MURCHISON FALLS NATIONAL PARK
The Nile squeezes through an 8m wide gorge at Murchison Falls before plunging with a thunderous roar into the "Devil's Cauldron," creating a signature rainbow. Savanna and Borassus palms, acacia trees, and riverine woodland can be found in the park's northern section. The south is dominated by forest patches and woodland. Humphrey Bogart's 1951 film "The African Queen" was shot on Lake Albert and the Nile in Murchison Falls National Park. Murchison Falls National Park is located near the northern end of the Albertine Rift Valley, where the sweeping Bunyoro escarpment meets vast, palm-dotted savanna. It is Uganda's largest and oldest conservation area, having been designated as a game reserve in 1926. The park is divided in half by the Victoria Nile, which plunges 45 meters over the rift valley wall to form the dramatic Murchison Falls, the park's centerpiece and the final event in an 80-kilometer stretch of rapids. The massive cascade drains the river's last energy, transforming it into a broad, placid stream that flows quietly across the rift valley floor into Lake Albert. This stretch of river is home to one of Uganda's most spectacular wildlife displays. Elephants, giraffes, and buffaloes are frequent visitors to the riverbanks, while hippos, Nile crocodiles, and aquatic birds are permanent residents. Murchison Falls is home to 144 mammals, 556 bird species, 51 reptiles, and 51 amphibians. Murchison Falls is impressive all year round due to its large population of African elephants. The park is home to many profolic bird species, including the shoebill, which is the most common along the river stretch approaching the Albert delta.

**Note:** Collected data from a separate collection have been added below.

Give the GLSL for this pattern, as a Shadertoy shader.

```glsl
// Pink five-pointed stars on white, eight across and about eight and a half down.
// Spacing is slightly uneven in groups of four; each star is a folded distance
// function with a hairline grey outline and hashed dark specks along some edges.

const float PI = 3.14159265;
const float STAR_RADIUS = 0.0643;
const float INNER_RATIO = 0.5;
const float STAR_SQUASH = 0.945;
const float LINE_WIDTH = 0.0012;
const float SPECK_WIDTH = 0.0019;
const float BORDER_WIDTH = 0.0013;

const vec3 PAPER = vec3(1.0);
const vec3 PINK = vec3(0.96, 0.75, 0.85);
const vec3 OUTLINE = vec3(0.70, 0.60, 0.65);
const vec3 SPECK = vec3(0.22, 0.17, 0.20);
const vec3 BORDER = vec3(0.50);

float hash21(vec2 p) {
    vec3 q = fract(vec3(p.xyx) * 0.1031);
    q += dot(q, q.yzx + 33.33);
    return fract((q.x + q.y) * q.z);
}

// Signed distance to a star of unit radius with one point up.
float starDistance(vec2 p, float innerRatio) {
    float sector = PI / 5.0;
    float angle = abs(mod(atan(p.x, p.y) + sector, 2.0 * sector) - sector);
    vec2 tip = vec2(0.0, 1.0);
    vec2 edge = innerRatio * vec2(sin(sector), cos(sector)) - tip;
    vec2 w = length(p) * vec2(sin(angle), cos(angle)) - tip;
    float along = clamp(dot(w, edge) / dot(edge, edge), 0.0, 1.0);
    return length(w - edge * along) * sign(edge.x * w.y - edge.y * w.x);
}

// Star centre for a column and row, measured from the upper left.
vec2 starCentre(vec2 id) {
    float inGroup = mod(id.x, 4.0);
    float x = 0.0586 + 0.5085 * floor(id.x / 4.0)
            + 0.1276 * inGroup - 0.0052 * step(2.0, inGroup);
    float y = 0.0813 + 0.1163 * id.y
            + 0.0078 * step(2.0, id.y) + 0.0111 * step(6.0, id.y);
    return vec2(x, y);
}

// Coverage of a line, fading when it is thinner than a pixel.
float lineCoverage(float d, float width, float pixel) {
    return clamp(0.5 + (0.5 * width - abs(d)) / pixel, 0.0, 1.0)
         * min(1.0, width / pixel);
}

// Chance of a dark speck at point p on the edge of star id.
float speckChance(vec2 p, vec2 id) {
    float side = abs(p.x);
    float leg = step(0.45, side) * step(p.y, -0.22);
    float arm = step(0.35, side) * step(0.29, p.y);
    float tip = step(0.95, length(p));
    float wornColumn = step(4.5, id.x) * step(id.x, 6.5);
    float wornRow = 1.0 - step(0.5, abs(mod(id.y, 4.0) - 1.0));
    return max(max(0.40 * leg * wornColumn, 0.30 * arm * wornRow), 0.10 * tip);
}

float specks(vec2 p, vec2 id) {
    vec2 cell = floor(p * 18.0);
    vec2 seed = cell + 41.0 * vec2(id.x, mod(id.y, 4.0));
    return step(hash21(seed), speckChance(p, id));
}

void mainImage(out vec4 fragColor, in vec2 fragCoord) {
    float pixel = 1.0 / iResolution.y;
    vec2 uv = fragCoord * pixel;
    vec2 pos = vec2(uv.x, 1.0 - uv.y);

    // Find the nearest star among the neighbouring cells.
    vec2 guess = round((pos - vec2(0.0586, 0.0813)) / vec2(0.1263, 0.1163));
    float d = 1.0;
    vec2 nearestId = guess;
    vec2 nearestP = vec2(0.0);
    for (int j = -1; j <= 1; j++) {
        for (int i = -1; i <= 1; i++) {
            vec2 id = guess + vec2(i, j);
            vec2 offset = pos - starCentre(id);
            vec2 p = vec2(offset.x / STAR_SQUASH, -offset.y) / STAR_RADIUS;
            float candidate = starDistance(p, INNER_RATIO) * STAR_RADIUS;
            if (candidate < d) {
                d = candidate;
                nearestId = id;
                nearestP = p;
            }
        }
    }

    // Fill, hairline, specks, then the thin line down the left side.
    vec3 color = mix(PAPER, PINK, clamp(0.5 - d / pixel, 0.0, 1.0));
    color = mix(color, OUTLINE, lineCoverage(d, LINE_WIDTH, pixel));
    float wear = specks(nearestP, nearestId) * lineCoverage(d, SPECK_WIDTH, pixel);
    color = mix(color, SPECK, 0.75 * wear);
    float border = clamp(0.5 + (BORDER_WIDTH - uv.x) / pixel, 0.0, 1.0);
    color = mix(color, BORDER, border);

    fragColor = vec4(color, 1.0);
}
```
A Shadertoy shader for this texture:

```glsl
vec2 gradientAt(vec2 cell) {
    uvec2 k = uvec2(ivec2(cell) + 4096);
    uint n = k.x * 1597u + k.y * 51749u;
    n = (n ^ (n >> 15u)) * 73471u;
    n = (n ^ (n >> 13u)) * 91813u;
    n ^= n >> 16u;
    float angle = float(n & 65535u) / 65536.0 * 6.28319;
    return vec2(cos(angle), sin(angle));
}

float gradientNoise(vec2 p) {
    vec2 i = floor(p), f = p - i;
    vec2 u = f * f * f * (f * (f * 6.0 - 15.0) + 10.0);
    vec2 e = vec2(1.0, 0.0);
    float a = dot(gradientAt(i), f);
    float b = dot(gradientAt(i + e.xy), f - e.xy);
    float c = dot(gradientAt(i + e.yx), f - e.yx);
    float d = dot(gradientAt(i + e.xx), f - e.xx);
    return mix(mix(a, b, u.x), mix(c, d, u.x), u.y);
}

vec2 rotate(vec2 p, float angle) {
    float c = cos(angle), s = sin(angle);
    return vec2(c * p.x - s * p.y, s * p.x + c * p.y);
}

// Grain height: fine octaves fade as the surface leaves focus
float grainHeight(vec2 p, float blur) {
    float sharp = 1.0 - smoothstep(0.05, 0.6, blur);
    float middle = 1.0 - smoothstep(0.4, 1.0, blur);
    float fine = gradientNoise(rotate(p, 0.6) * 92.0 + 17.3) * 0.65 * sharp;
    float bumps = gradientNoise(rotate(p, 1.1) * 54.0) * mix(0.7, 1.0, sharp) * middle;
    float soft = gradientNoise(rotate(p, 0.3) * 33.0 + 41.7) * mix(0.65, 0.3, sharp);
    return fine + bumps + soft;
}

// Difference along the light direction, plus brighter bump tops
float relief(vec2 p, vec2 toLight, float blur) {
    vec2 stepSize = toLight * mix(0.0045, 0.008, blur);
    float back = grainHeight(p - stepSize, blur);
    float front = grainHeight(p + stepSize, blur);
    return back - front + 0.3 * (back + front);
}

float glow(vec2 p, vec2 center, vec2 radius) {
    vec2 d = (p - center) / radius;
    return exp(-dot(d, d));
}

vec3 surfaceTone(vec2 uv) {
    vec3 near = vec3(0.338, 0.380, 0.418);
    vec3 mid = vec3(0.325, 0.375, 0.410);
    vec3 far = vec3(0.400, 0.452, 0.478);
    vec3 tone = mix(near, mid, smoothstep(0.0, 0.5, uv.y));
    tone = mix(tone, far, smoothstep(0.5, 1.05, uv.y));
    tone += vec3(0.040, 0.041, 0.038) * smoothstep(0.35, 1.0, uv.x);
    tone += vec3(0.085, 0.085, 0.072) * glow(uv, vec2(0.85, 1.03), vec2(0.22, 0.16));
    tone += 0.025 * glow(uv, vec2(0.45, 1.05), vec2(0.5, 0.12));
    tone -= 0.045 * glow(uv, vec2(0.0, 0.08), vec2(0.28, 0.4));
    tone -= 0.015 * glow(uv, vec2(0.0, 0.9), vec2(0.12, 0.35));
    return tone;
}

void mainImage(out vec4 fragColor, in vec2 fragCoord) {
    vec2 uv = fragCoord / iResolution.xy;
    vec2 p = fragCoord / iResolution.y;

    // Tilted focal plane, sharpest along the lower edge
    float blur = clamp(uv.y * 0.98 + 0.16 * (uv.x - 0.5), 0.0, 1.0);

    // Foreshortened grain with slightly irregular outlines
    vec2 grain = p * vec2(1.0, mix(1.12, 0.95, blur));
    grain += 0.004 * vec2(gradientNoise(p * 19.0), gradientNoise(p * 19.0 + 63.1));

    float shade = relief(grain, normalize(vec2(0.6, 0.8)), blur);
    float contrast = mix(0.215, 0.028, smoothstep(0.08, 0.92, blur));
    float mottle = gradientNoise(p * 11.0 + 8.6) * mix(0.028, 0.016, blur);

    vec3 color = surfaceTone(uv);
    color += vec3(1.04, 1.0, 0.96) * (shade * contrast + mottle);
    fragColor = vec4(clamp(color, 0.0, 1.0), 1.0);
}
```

The white crested turaco, red winged grey warbler, and other birds are associated with the southern bank's woodland.